GIVEN RECORDS START

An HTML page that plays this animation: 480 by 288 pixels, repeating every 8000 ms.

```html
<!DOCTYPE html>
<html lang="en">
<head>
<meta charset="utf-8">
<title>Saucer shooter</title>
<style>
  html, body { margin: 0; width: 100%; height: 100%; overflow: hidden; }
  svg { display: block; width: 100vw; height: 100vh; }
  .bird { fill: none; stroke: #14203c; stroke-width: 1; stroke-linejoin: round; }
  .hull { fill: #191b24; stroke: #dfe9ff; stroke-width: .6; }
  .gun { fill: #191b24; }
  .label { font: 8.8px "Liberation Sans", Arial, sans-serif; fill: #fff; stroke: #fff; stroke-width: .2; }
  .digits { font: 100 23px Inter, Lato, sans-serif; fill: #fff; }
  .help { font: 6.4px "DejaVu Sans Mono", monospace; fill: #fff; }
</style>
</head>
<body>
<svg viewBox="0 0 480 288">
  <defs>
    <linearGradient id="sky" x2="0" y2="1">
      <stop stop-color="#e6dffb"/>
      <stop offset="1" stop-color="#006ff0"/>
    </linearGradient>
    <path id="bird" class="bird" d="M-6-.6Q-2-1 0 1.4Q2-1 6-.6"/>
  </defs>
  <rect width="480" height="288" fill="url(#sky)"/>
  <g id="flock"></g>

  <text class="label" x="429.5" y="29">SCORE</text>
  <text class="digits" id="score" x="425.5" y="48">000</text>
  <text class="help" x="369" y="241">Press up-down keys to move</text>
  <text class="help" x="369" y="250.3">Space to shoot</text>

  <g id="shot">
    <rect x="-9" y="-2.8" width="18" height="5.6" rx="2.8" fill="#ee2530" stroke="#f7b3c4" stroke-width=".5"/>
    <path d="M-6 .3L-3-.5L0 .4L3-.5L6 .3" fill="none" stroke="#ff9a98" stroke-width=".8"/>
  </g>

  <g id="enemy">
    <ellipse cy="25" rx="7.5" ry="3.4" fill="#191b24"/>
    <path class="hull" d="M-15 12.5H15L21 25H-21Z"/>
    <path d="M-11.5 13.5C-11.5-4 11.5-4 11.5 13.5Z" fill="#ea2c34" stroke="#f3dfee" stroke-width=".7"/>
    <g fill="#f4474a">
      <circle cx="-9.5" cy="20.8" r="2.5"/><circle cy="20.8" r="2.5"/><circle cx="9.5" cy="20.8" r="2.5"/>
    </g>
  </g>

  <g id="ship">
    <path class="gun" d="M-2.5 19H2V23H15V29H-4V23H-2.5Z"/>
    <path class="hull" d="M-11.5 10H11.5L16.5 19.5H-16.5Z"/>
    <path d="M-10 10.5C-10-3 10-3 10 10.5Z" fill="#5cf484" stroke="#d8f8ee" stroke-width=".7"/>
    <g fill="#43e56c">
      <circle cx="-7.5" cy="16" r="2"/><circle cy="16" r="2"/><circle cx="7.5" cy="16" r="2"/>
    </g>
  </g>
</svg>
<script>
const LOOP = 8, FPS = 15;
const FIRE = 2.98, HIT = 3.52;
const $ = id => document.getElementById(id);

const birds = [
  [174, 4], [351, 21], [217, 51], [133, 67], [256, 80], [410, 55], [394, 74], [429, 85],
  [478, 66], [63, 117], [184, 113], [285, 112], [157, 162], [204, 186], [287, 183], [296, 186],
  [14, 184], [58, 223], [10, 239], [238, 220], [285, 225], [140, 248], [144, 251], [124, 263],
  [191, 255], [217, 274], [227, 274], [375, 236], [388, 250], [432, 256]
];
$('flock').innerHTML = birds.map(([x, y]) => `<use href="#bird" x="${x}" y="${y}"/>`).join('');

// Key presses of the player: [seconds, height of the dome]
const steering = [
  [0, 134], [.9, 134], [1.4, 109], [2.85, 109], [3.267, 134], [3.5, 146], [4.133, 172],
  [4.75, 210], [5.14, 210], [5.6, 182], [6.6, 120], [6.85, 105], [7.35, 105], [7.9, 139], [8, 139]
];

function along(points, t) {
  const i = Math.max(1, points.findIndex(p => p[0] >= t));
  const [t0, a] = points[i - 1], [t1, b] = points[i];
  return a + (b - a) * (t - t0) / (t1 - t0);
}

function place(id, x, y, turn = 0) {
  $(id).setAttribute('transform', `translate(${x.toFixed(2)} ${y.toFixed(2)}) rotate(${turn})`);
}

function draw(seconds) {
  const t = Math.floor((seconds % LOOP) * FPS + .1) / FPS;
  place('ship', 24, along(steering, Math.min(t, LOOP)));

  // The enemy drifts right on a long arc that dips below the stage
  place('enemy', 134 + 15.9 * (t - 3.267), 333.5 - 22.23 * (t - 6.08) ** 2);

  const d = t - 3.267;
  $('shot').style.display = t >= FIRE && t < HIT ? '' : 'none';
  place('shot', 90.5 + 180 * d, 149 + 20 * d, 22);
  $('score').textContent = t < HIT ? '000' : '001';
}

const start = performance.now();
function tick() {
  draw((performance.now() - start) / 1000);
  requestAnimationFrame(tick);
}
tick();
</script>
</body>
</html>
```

GIVEN RECORDS END

Set down all of the records shown above once more, exactly.

WORKED SOLUTION
An HTML page that plays this animation: 480 by 288 pixels, repeating every 8000 ms.

```html
<!DOCTYPE html>
<html lang="en">
<head>
<meta charset="utf-8">
<title>Saucer shooter</title>
<style>
  html, body { margin: 0; width: 100%; height: 100%; overflow: hidden; }
  svg { display: block; width: 100vw; height: 100vh; }
  .bird { fill: none; stroke: #14203c; stroke-width: 1; stroke-linejoin: round; }
  .hull { fill: #191b24; stroke: #dfe9ff; stroke-width: .6; }
  .gun { fill: #191b24; }
  .label { font: 8.8px "Liberation Sans", Arial, sans-serif; fill: #fff; stroke: #fff; stroke-width: .2; }
  .digits { font: 100 23px Inter, Lato, sans-serif; fill: #fff; }
  .help { font: 6.4px "DejaVu Sans Mono", monospace; fill: #fff; }
</style>
</head>
<body>
<svg viewBox="0 0 480 288">
  <defs>
    <linearGradient id="sky" x2="0" y2="1">
      <stop stop-color="#e6dffb"/>
      <stop offset="1" stop-color="#006ff0"/>
    </linearGradient>
    <path id="bird" class="bird" d="M-6-.6Q-2-1 0 1.4Q2-1 6-.6"/>
  </defs>
  <rect width="480" height="288" fill="url(#sky)"/>
  <g id="flock"></g>

  <text class="label" x="429.5" y="29">SCORE</text>
  <text class="digits" id="score" x="425.5" y="48">000</text>
  <text class="help" x="369" y="241">Press up-down keys to move</text>
  <text class="help" x="369" y="250.3">Space to shoot</text>

  <g id="shot">
    <rect x="-9" y="-2.8" width="18" height="5.6" rx="2.8" fill="#ee2530" stroke="#f7b3c4" stroke-width=".5"/>
    <path d="M-6 .3L-3-.5L0 .4L3-.5L6 .3" fill="none" stroke="#ff9a98" stroke-width=".8"/>
  </g>

  <g id="enemy">
    <ellipse cy="25" rx="7.5" ry="3.4" fill="#191b24"/>
    <path class="hull" d="M-15 12.5H15L21 25H-21Z"/>
    <path d="M-11.5 13.5C-11.5-4 11.5-4 11.5 13.5Z" fill="#ea2c34" stroke="#f3dfee" stroke-width=".7"/>
    <g fill="#f4474a">
      <circle cx="-9.5" cy="20.8" r="2.5"/><circle cy="20.8" r="2.5"/><circle cx="9.5" cy="20.8" r="2.5"/>
    </g>
  </g>

  <g id="ship">
    <path class="gun" d="M-2.5 19H2V23H15V29H-4V23H-2.5Z"/>
    <path class="hull" d="M-11.5 10H11.5L16.5 19.5H-16.5Z"/>
    <path d="M-10 10.5C-10-3 10-3 10 10.5Z" fill="#5cf484" stroke="#d8f8ee" stroke-width=".7"/>
    <g fill="#43e56c">
      <circle cx="-7.5" cy="16" r="2"/><circle cy="16" r="2"/><circle cx="7.5" cy="16" r="2"/>
    </g>
  </g>
</svg>
<script>
const LOOP = 8, FPS = 15;
const FIRE = 2.98, HIT = 3.52;
const $ = id => document.getElementById(id);

const birds = [
  [174, 4], [351, 21], [217, 51], [133, 67], [256, 80], [410, 55], [394, 74], [429, 85],
  [478, 66], [63, 117], [184, 113], [285, 112], [157, 162], [204, 186], [287, 183], [296, 186],
  [14, 184], [58, 223], [10, 239], [238, 220], [285, 225], [140, 248], [144, 251], [124, 263],
  [191, 255], [217, 274], [227, 274], [375, 236], [388, 250], [432, 256]
];
$('flock').innerHTML = birds.map(([x, y]) => `<use href="#bird" x="${x}" y="${y}"/>`).join('');

// Key presses of the player: [seconds, height of the dome]
const steering = [
  [0, 134], [.9, 134], [1.4, 109], [2.85, 109], [3.267, 134], [3.5, 146], [4.133, 172],
  [4.75, 210], [5.14, 210], [5.6, 182], [6.6, 120], [6.85, 105], [7.35, 105], [7.9, 139], [8, 139]
];

function along(points, t) {
  const i = Math.max(1, points.findIndex(p => p[0] >= t));
  const [t0, a] = points[i - 1], [t1, b] = points[i];
  return a + (b - a) * (t - t0) / (t1 - t0);
}

function place(id, x, y, turn = 0) {
  $(id).setAttribute('transform', `translate(${x.toFixed(2)} ${y.toFixed(2)}) rotate(${turn})`);
}

function draw(seconds) {
  const t = Math.floor((seconds % LOOP) * FPS + .1) / FPS;
  place('ship', 24, along(steering, Math.min(t, LOOP)));

  // The enemy drifts right on a long arc that dips below the stage
  place('enemy', 134 + 15.9 * (t - 3.267), 333.5 - 22.23 * (t - 6.08) ** 2);

  const d = t - 3.267;
  $('shot').style.display = t >= FIRE && t < HIT ? '' : 'none';
  place('shot', 90.5 + 180 * d, 149 + 20 * d, 22);
  $('score').textContent = t < HIT ? '000' : '001';
}

const start = performance.now();
function tick() {
  draw((performance.now() - start) / 1000);
  requestAnimationFrame(tick);
}
tick();
</script>
</body>
</html>
```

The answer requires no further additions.